received their voter cards.
Tomorrow's national assembly elections could be interesting.
Lagos :: 10 April :: 1900GMT
Progress at last. I seem to have been able to send some photos.
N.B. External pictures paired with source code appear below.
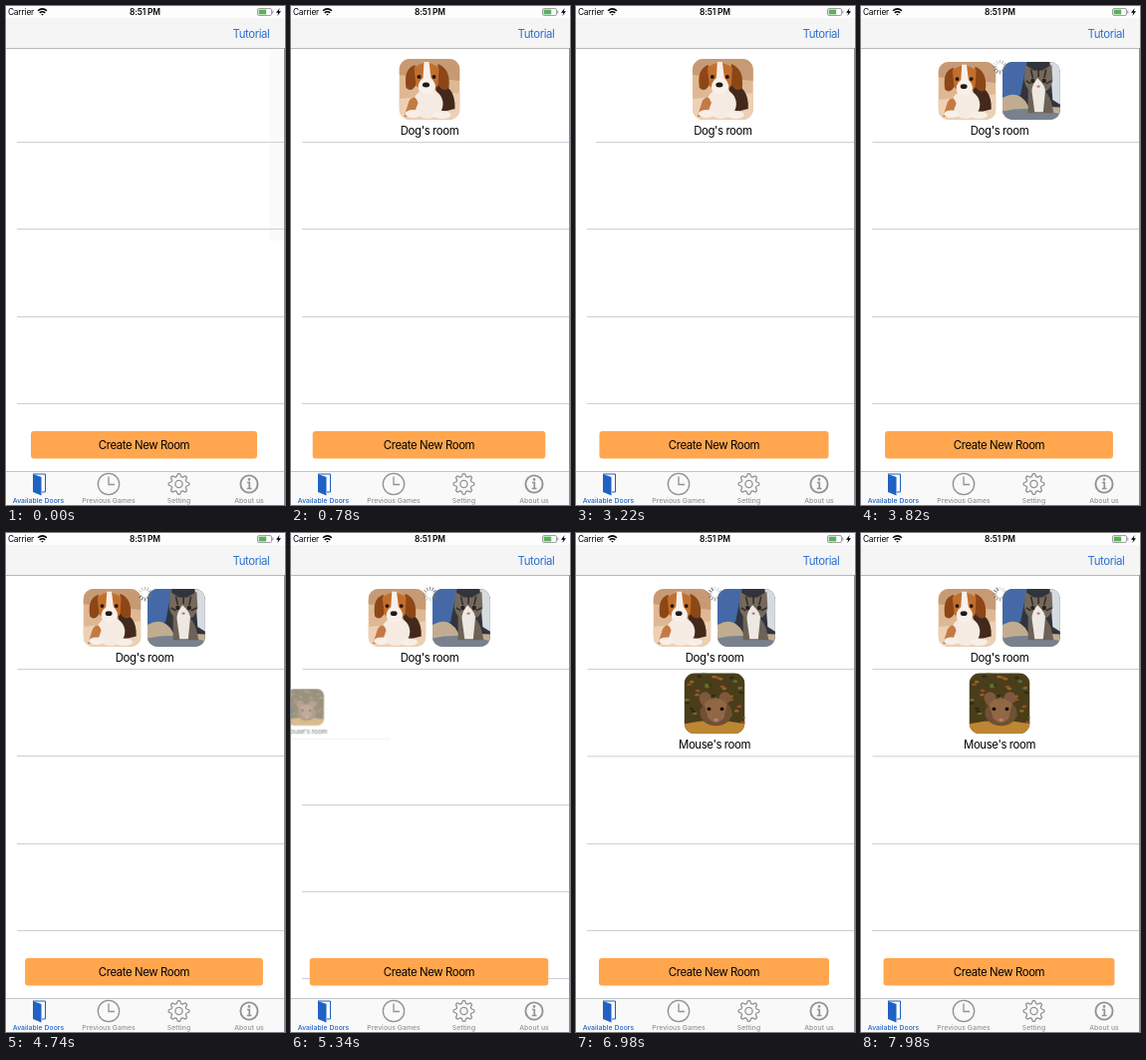
An HTML page for the animation above (8000 ms loop, 280 by 500 pixels).

```html
<!DOCTYPE html>
<html lang="en">
<head>
<meta charset="utf-8">
<title>Available doors</title>
<style>
  html, body { margin: 0; width: 100%; height: 100%; overflow: hidden; background: #fff; }
  svg { display: block; width: 100%; height: 100%; }
  text { font: 11.4px Inter, "Liberation Sans", sans-serif; letter-spacing: -.035em; text-anchor: middle; }
  .status { font-size: 8.4px; letter-spacing: -.02em; }
  .tab { font-size: 6.8px; font-weight: 500; letter-spacing: .01em; fill: #929292; }
  .tab.on { fill: #1f62c4; }
  .rule { stroke: #cfced2; }
  .icon { fill: none; stroke: #929292; }
</style>
</head>
<body>
<svg viewBox="0 0 280 500">
  <defs>
    <clipPath id="round"><rect width="61" height="61" rx="11"/></clipPath>

    <g id="dogPhoto" clip-path="url(#round)">
      <rect width="61" height="61" fill="#dfb893"/>
      <path d="M0 0H61V22L0 16Z" fill="#c79a74"/>
      <path d="M0 40L61 34V61H0Z" fill="#ecd0b4"/>
      <path d="M36 24Q57 26 56 50L40 54Z" fill="#43291c"/>
      <ellipse cx="29" cy="45" rx="15" ry="15" fill="#f5ebe2"/>
      <path d="M10 42Q16 34 19 44L14 58H5Z" fill="#c47a42"/>
      <ellipse cx="14" cy="55" rx="8" ry="4" fill="#f7efe8"/>
      <ellipse cx="43" cy="56" rx="9" ry="4" fill="#f7efe8"/>
      <path d="M16 6Q4 10 7 29Q13 35 18 24Z" fill="#8d4717"/>
      <path d="M39 5Q52 10 50 29Q44 35 38 24Z" fill="#8d4717"/>
      <path d="M15 9Q27-1 40 9L39 27Q28 38 17 27Z" fill="#c26f2e"/>
      <path d="M25 3H30L32 19Q39 26 35 32Q28 38 20 32Q17 25 24 19Z" fill="#f8f0e9"/>
      <circle cx="20" cy="18" r="2" fill="#25160f"/>
      <circle cx="35" cy="18" r="2" fill="#25160f"/>
      <ellipse cx="27" cy="26" rx="3.6" ry="2.5" fill="#201917"/>
    </g>

    <g id="catPhoto" clip-path="url(#round)">
      <rect width="61" height="61" fill="#31343c"/>
      <path d="M0 0H26L19 35L0 40Z" fill="#4469a6"/>
      <path d="M50 0H61V45L53 40Z" fill="#d6dbe0"/>
      <path d="M0 38Q18 28 27 46L61 48V61H0Z" fill="#c0ad91"/>
      <path d="M0 52Q30 46 61 55V61H0Z" fill="#78818d"/>
      <path d="M27 27Q49 20 54 54H27Z" fill="#6d6257"/>
      <path d="M23 20L24 3L33 9H42L52 3L53 20Q51 32 38 33Q25 32 23 20Z" fill="#75695d"/>
      <path d="M30 8L32 17M38 8V16M46 8L44 17M25 20L30 23M52 20L46 23" stroke="#332d29" stroke-width="1.7"/>
      <path d="M37 17Q47 26 45 33L43 53H34L31 31Q31 24 37 17Z" fill="#eee8e2"/>
      <circle cx="32" cy="20" r="2.3" fill="#232520"/>
      <circle cx="44" cy="20" r="2.3" fill="#232520"/>
      <ellipse cx="38" cy="26" rx="1.8" ry="1.2" fill="#b97974"/>
    </g>

    <g id="mousePhoto" clip-path="url(#round)">
      <rect width="61" height="61" fill="#4a3d1a"/>
      <g id="leaves"></g>
      <path d="M0 51Q30 44 61 51V61H0Z" fill="#bd8633"/>
      <ellipse cx="32" cy="40" rx="16" ry="13" fill="#705034"/>
      <circle cx="21" cy="25" r="6" fill="#80583d"/>
      <circle cx="41" cy="25" r="6" fill="#80583d"/>
      <path d="M20 31Q31 19 43 31L40 45Q32 54 24 45Z" fill="#916744"/>
      <circle cx="25" cy="36" r="1.9" fill="#17120f"/>
      <circle cx="38" cy="36" r="1.9" fill="#17120f"/>
      <ellipse cx="32" cy="47" rx="2.3" ry="1.6" fill="#b78470"/>
    </g>
  </defs>

  <rect width="280" height="500" fill="#fff"/>
  <rect id="edgeShade" x="265" y="42" width="14" height="193" fill="#fafafa"/>
  <g id="rules"></g>

  <!-- Cells are drawn around their own centre. -->
  <g id="dogCell">
    <use href="#dogPhoto" x="-31.5" y="-40"/>
    <text x="-1" y="35.5">Dog's room</text>
    <path class="rule" d="M-128.5 43.5H140"/>
  </g>
  <g id="pairCell">
    <use href="#dogPhoto" transform="translate(-62.5 -37) scale(.95)"/>
    <use href="#catPhoto" transform="translate(2 -37) scale(.95)"/>
    <g id="spinner" transform="translate(-.5 -32)" stroke="#777" stroke-width="1.2" stroke-linecap="round"></g>
    <text x="-1" y="35.5">Dog's room</text>
    <path class="rule" d="M-128.5 43.5H140"/>
  </g>
  <g id="mouseCell">
    <use href="#mousePhoto" x="-31.5" y="-40"/>
    <text x="-1" y="35.5">Mouse's room</text>
    <path class="rule" d="M-128.5 43.5H140"/>
  </g>

  <rect id="button" y="426" height="27.5" rx="3" fill="#ffa64e"/>
  <text x="138.5" y="444">Create New Room</text>

  <rect width="280" height="12" fill="#fdfdfd"/>
  <rect y="12" width="280" height="30" fill="#f5f5f5"/>
  <path d="M0 42.5H280" stroke="#b9b9b9"/>
  <text class="status" x="15" y="9">Carrier</text>
  <g fill="none" stroke="#000" stroke-width="1.5">
    <path d="M32 4.8Q36.5.9 41 4.8M33.7 6.9Q36.5 4.5 39.3 6.9"/>
    <path d="M35.2 8L36.5 9.5L37.8 8Z" stroke="none" fill="#000"/>
  </g>
  <text class="status" x="139.5" y="9" font-weight="600" style="font-weight:600">8:51 PM</text>
  <rect x="252.5" y="2.5" width="14" height="7" rx="1.5" fill="none" stroke="#8b8b8b" stroke-width=".8"/>
  <rect x="253.7" y="3.6" width="7.5" height="4.8" fill="#56b35c"/>
  <path d="M267.8 4.6V7.4" stroke="#8b8b8b"/>
  <path d="M274.7 2L271 6.7H273.3L272.3 10L276 5.3H273.7Z"/>
  <text x="246" y="31.5" fill="#2b6fd2">Tutorial</text>

  <rect y="466" width="280" height="34" fill="#f9f9f9"/>
  <path d="M0 466.5H280" stroke="#c4c4c4"/>
  <path d="M27 469H39.5V487H36" fill="none" stroke="#1f62c4"/>
  <path d="M27 469L35.5 472V490.5L27 487Z" fill="#1f62c4"/>
  <g class="icon" stroke-width="1.3">
    <circle cx="103" cy="479" r="10.7"/>
    <path d="M103 471.5V479.5H109"/>
    <path id="gear" stroke-linejoin="round"/>
    <circle cx="173.5" cy="479" r="3.6"/>
    <circle cx="244" cy="479" r="8.6" stroke-width="1.9"/>
    <path d="M242 477.5H244.3V483.5M241.8 483.5H246.5" stroke-width="1.7"/>
    <circle cx="244" cy="474.4" r="1.3" fill="#929292" stroke="none"/>
  </g>
  <text class="tab on" x="32.5" y="497.5">Available Doors</text>
  <text class="tab" x="103" y="497.5">Previous Games</text>
  <text class="tab" x="173.5" y="497.5">Setting</text>
  <text class="tab" x="244" y="497.5">About us</text>
  <path d="M279.5 42V500" stroke="#8c8c8c"/>
</svg>

<script>
const LOOP = 8000, SLIDE = 300, PULSE = 624;
const DOG_IN = 300, PAIR_IN = 3190, MOUSE_IN = 5180;
const WIDTH = 280, ROW = 87.3, FIRST_RULE = 136.5;
const $ = id => document.getElementById(id);

function add(parent, tag, attrs) {
  const el = document.createElementNS("http://www.w3.org/2000/svg", tag);
  for (const key in attrs) el.setAttribute(key, attrs[key]);
  return parent.appendChild(el);
}

const rules = Array.from({ length: 4 }, () =>
  add($("rules"), "path", { class: "rule", d: "M11 0H280" }));

const spokes = Array.from({ length: 12 }, (_, i) =>
  add($("spinner"), "path", { d: "M0-4V-6.8", transform: `rotate(${i * 30})` }));

const leafColors = ["#8b6a24", "#61702a", "#9b4c25", "#2e2c15"];
for (let i = 0; i < 44; i++) {
  add($("leaves"), "ellipse", {
    cx: i * 23.7 % 61, cy: i * 13.3 % 48, rx: 2.4, ry: 1.3,
    transform: `rotate(${i % 5 * 4 - 8} 30 25)`, fill: leafColors[i % 4]
  });
}

const gearPoints = Array.from({ length: 32 }, (_, i) => {
  const angle = (i - .5) * Math.PI / 16;
  const radius = i % 4 < 2 ? 10.4 : 7.8;
  return `${173.5 + radius * Math.sin(angle)} ${479 - radius * Math.cos(angle)}`;
});
$("gear").setAttribute("d", `M${gearPoints.join("L")}Z`);

function progress(t, start) {
  const u = Math.min(1, Math.max(0, (t - start) / SLIDE));
  return u * u * (3 - 2 * u);
}

function placeCell(id, row, p, exit = 0) {
  const x = WIDTH / 2 + WIDTH * (p - 1 + exit);
  const y = FIRST_RULE - 43.5 + row * ROW;
  const cell = $(id);
  cell.setAttribute("transform", `translate(${x} ${y}) scale(${.1 + .9 * p})`);
  cell.setAttribute("opacity", p);
  cell.style.display = p > 0 && exit < 1 ? "" : "none";
}

function draw(now) {
  const t = now % LOOP;
  const dog = progress(t, DOG_IN);
  const pair = progress(t, PAIR_IN);
  const mouse = progress(t, MOUSE_IN);

  placeCell("dogCell", 0, dog, pair);
  placeCell("pairCell", 0, pair);
  placeCell("mouseCell", 1, mouse);
  $("edgeShade").style.display = t < DOG_IN ? "" : "none";

  // Each new row pushes the empty rows beneath it down.
  rules.forEach((rule, i) => {
    const y = Math.round(FIRST_RULE + ROW * (i + dog + mouse) - .5) + .5;
    rule.setAttribute("transform", `translate(0 ${y})`);
  });

  const grow = 3.25 * (1 - Math.cos(2 * Math.PI * t / PULSE));
  $("button").setAttribute("x", 25 - grow);
  $("button").setAttribute("width", 227 + 2 * grow);

  const head = Math.floor(t / 1000 * 12);
  spokes.forEach((spoke, i) =>
    spoke.setAttribute("opacity", 1 - .07 * ((head - i + 120) % 12)));

  requestAnimationFrame(() => draw(performance.now()));
}
draw(0);
</script>
</body>
</html>
```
But still not from the mobile phone.
Now for more problematic communications, trying to contact the BBC Hausa service reporter in my next stop Port Harcourt, Nigeria's oil capital.
This has so far proved almost as difficult as e-mailing photos to London.
Maybe this is what people meant by Nigeria being a difficult place.
Lagos :: 10 April :: 1600GMT
Now back in the BBC Lagos office after a hot, sweaty and extremely smelly tour of Makoko, one of the city's poorer districts.
I have been given some hi-tech equipment for sending photos and reports over a British mobile phone which is supposed to work out here but so far, no joy.
It's extremely frustrating to have lots of information but no way
of sending it but I'm now finally logged on through the BBC bureau.
It always sounded a bit ambitious this morning, I could have spent five extremely frustrating hours trying to force the technology to adapt to Nigeria but I thought it would be more fruitful to get out on the campaign trail.
Lagos poster printers are certainly doing a roaring trade, with posters for the candidates for the presidency and state governor covering many walls.
But in Makoko, people were just trying to get enough fish to eat and not fall sick in the appallingly unhygienic conditions which surround them.
Human faeces float in the water, where the fish are caught and where children go swimming.
The toilets in most shacks consist of a hole in the floor, with some upright planks for a modicum of privacy, leading down to the water below.
PDP activists shovel sewage off the streets
Few residents expect the elections to drastically change their lives for
But they say they will vote, in the hope it brings some progress.
Apart from the posters, the only campaigning I saw was from the ruling People's Democratic Party.
A dozen activists were out on the roads around the lagoons, trying to clear them of the diluted raw sewage which was up to two feet deep, causing chronic traffic jams.
A very small drop in an enormous, and very dirty, ocean of work which awaits the winner of next week's poll.
Lagos :: 9 April :: 2100GMT
Whenever I say that I'm going to Nigeria, people react in the same way - their face drops and they warn knowingly: "Nigeria is a very difficult place."
Even Nigerians do not encourage people to visit their homeland.
Surely, it can't be that bad?
But just getting to Lagos has been, how shall I put it - an interesting
Passengers flying from London to Lagos have three times more baggage
allowance than most travellers - 64kg each, compared to 20kg on most
But even this was not enough for some people.
One passenger on my flight gave some bags to another traveller.
Some might see this as a trivial way of avoiding a huge excess luggage bill
but in these days of tough airline security regulations, it was treated as a
major security scare.
Both passengers were thrown off the flight and, to ensure that neither had
left any luggage on board, every single bag on the plane - hand luggage and
in the hold - had to be identified by a passenger still on board the plane.
By the time each of the 350-odd passengers on the 747 had tramped down the
stairs and on to the tarmac in the mild London drizzle to identify each
plastic carrier bag and suitcase, our flight was delayed by more than three
My first contacts with the body in charge of running the elections
have also not been promising.
I wanted to find out how many candidates were contesting the presidential election.
Not too difficult, you might think.
For two weeks, I phoned up various officials from the Independent National Electoral Commission (Inec), who were always "in a meeting".
Whenever I did manage to get through to someone I'd been told could give me
the information, he invariably said: "I'll just get the final list, call
back in 30 minutes."
And half an hour later?
"He is not on seat," sighs the receptionist, before abruptly putting the
In the end, I managed to get hold of an unofficial list, which tallied with
one I'd come across on a Nigerian website.
My experience so far has confirmed some of the warnings. But now the real work begins.